FDA Refuses to Act to Stop Sales of Ariva Tobacco Mints Ruling Points Out Gaping Hole in Consumer Protection

Statement by Matthew L. Myers, President Campaign for Tobacco-Free Kids

Aug. 29 2003

Washington, D.C. — The U.S. Food and Drug Administration (FDA) decided today to deny the request of 18 public health organizations, including the Campaign for Tobacco-Free Kids, that it regulate Ariva, a new mint flavored lozenge the size of a tic-tac that contains tobacco and nicotine. The FDA's ruling opens a gaping hole in the protections provided to the American public from a whole new generation of potentially life threatening products. Ariva contains 60 percent compressed tobacco powder, but comes in the shape of a candy-like product and is packaged and marketed like a smoking cessation product. Unlike every other candy, mint or smoking cessation product, Ariva will now go unregulated by the FDA.

While the FDA claims that it does not have the authority to regulate Ariva because of the 2000 United States Supreme Court decision that concluded that the FDA does not have authority over traditional tobacco products as customarily marketed, the Court also made clear that it was not interfering with FDA's authority over tobacco products that are properly categorized as food or drugs just because they contain tobacco. While Ariva contains tobacco, it is clearly neither a traditional tobacco product nor is it marketed like one. It is used and consumed like a food and has been marketed as a drug. We believe the FDA's decision is wrong and places consumers in unnecessary jeopardy.
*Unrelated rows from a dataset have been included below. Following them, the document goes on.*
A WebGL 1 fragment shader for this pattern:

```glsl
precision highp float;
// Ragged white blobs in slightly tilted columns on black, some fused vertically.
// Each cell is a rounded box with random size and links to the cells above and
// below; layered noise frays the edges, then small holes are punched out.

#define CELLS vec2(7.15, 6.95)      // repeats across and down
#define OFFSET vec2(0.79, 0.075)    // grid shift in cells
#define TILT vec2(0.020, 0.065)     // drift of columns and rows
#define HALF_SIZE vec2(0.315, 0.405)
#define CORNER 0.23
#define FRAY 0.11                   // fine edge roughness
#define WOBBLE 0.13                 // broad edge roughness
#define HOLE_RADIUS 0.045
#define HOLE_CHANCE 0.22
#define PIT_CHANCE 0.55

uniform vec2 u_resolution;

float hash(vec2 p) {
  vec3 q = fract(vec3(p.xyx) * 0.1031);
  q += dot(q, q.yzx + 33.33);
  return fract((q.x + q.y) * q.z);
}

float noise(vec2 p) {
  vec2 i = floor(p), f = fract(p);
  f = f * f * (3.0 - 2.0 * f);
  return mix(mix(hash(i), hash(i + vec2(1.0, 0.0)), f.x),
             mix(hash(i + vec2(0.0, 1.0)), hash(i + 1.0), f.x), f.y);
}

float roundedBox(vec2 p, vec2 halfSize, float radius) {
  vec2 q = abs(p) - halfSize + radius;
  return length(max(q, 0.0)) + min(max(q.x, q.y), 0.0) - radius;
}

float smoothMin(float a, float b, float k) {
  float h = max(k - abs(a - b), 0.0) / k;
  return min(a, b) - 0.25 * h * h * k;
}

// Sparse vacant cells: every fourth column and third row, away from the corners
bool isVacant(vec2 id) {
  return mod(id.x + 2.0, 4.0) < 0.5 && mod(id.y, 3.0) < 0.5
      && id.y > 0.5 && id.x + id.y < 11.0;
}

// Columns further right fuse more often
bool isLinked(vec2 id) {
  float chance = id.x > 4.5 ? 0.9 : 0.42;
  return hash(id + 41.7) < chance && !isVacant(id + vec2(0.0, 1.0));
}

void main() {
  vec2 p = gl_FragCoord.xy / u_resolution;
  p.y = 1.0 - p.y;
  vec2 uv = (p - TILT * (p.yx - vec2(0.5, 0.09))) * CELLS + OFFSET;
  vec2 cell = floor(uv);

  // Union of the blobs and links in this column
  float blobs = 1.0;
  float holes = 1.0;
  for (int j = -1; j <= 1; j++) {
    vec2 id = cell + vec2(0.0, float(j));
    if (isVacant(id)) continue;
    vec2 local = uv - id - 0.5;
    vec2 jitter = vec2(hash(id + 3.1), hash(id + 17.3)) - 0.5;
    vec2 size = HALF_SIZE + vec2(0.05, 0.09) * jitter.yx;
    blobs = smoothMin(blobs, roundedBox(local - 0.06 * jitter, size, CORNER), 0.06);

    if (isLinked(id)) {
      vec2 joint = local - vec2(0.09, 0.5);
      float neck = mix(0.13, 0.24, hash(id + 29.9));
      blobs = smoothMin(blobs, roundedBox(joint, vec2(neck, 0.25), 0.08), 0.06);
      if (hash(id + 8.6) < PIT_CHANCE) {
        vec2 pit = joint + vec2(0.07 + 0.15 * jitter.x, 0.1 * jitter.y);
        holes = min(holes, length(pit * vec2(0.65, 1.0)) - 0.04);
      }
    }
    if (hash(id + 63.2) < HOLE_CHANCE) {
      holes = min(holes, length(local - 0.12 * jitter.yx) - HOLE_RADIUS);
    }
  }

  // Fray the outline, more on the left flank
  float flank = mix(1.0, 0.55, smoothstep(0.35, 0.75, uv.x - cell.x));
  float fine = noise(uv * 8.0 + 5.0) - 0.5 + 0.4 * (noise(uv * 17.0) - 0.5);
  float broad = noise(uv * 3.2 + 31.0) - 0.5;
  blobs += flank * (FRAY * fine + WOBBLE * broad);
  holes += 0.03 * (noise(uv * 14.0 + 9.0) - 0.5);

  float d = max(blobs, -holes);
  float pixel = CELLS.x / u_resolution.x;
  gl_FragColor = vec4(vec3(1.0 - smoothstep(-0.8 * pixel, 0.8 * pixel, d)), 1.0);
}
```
FDA's failure to act in this case demonstrates that it is more important than ever that Congress enact effective FDA regulation of all tobacco products immediately.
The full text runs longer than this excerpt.